It’s kind of strange that we are more conscious of our health now than ever before, but we are also the fattest people on Earth. I remember seeing a comparison between us and the French.
They showed pictures of two women, one American and one French. The French lady was sitting there at a sidewalk cafe in Paris with a plate of food and a glass of wine, taking her time and having a conversation with a friend while the second picture showed an American woman sitting at a McDonald’s eating a Big Mac, fries, and a 32-ounce soda. The French woman was slim and trim while the American woman’s backside was as big as a house.
It’s well known that being overweight exposes us to a host of chronic diseases like high blood pressure, diabetes, arthritis, and stroke. We may be the fattest people in the world and we can make that choice, but are we exposing our pets to the same problems?
My friend has a cat named Merlin. Merlin is about 13-years-old now and is so fat that he can hardly make it up on the couch. When he lays down he can hardly get up because his belly gets in the way. I fear that if he lives a couple of years more that he will come down with joint problems or diabetes and his last years will be suffering ones.
My aunt and uncle also have a big cat. His name is Percy. Percy was extremely overweight and was diagnosed with diabetes a few-years-ago. He is now on a diet and has lost weight. He still has to be given insulin injections twice every day.
According to The Healthy Planet Magazine:
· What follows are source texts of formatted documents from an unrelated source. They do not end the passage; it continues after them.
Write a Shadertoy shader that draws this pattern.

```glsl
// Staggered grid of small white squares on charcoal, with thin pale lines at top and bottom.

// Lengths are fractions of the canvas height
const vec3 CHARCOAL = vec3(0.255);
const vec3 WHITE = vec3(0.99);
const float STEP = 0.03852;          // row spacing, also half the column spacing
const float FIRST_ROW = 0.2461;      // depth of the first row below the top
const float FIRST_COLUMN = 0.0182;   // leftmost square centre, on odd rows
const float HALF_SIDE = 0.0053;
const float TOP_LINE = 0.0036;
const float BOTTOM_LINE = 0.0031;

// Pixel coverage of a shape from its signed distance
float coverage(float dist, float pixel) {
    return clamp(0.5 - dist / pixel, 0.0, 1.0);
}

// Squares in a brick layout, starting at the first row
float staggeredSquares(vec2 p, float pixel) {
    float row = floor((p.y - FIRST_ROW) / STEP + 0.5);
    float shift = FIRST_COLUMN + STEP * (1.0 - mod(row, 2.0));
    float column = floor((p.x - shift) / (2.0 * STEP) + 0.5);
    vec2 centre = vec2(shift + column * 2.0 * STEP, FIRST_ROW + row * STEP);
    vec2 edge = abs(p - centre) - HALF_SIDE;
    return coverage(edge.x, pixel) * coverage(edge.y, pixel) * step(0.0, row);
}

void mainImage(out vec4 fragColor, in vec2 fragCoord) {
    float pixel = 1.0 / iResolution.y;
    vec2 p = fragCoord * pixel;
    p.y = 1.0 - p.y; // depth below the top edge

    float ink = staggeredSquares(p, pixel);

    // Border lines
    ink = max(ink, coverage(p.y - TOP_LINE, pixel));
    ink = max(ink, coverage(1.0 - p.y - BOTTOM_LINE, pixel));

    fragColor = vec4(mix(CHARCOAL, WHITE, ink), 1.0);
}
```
“Dogs and cats are considered to be overweight if their weight is 10% greater than optimal. Obesity is defined as being more than 20% over optimal weight. Unfortunately, this disease is now at an epidemic level: 25-50% of dogs and cats are obese; 50% of middle-aged pets are obese.”
Overweight pets suffer from even more chronic diseases than overweight people. They include: exercise intolerance, cystitis, cancer, thyroid problems, Cushing’s disease and the list goes on and on. Dogs are more likely to get some of these diseases and cats are more vulnerable to others.
As in humans, the key to weight loss in pets are the same as those in humans: diet and exercise. The first thing to do is to stop feeding whenever the animal wants food. Dogs should be fed 2 meals a day and cats should be fed 2-4 small meals a day. You could also try some of the diet brands of pet foods that are out there on the market.
The next step is exercise. Play with your cat. Make sure he or she gets up and moves around. Get them a playhouse that they can explore. Dogs should be walked frequently and for good distances, just letting them run around in the yard is not enough.
But what if you don’t have time? I know one person who puts his dog on the treadmill each day so he can get his exercise. Most people love their pets and want them around as long as possible. Having them lose weight will keep them around.. And who knows, it might just inspire you to lose a few pounds yourself.